Max Planck Institute for Biological Intelligence
The Max Planck Institute for Biological Intelligence (MPI-BI) is devoted to basic research on topics in behavioral ecology, evolutionary research and neuroscience. Around 500 employees from more than 50 nations study how animal organisms acquire, store, apply and pass on knowledge about their environment in order to find ever-new solutions to problems and adapt to a constantly changing environment.
The MPI-BI was established in January 2022 as the result of the merger of the two Max Planck Institutes of Neurobiology and for Ornithology. The legal founding of the institute takes place on January 1, 2023.
Regulation of Cerebral Cortex Folding by Controlling Neuronal Migration via FLRT Adhesion Molecules
CellPublished in 2017
Cortical Folding: When, Where, How, and Why?
Annual Review of NeurosciencePublished in 2015
Growth and Folding of the Mammalian Cerebral Cortex: From Molecules to Malformations
Nature Reviews NeurosciencePublished in 2014
FLRT Structure: Balancing Repulsion and Cell Adhesion in Cortical and Vascular Development
NeuronPublished in 2014

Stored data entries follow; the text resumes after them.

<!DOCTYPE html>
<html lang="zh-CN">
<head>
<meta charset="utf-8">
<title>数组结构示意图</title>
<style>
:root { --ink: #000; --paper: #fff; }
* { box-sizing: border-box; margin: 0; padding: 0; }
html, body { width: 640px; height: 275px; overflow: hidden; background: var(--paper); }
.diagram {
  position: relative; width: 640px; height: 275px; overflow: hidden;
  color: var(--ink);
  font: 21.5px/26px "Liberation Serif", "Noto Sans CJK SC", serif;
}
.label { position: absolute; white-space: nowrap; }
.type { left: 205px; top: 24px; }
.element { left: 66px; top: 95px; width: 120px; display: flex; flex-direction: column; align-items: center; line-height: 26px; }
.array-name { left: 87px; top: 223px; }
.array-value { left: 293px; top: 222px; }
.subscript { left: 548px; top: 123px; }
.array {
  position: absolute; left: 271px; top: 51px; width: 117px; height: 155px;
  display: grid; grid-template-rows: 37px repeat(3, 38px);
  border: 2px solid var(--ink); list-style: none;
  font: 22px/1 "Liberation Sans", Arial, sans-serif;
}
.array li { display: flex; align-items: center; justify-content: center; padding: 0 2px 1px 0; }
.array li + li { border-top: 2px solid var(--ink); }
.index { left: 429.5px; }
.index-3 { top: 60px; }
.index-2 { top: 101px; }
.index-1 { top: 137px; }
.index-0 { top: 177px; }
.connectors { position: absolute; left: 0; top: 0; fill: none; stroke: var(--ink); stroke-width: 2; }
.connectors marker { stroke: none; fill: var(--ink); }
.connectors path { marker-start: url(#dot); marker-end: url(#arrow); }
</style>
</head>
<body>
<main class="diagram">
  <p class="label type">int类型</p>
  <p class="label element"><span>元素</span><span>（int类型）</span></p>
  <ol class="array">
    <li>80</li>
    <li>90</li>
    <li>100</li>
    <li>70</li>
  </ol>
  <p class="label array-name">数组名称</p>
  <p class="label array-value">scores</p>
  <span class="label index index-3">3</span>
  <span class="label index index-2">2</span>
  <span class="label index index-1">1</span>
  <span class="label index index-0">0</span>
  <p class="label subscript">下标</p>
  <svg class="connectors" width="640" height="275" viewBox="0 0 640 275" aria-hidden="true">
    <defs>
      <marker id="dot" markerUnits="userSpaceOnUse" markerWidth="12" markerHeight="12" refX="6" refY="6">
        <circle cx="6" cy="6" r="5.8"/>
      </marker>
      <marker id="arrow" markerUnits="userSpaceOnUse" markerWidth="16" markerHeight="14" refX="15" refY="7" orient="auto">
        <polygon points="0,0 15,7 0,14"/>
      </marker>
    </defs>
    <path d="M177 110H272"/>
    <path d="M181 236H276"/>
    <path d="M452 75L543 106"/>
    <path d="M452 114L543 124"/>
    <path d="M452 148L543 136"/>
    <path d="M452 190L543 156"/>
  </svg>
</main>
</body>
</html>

FLRT2 and FLRT3 Act as Repulsive Guidance Cues for Unc5-positive Neurons
The EMBO JournalPublished in 2011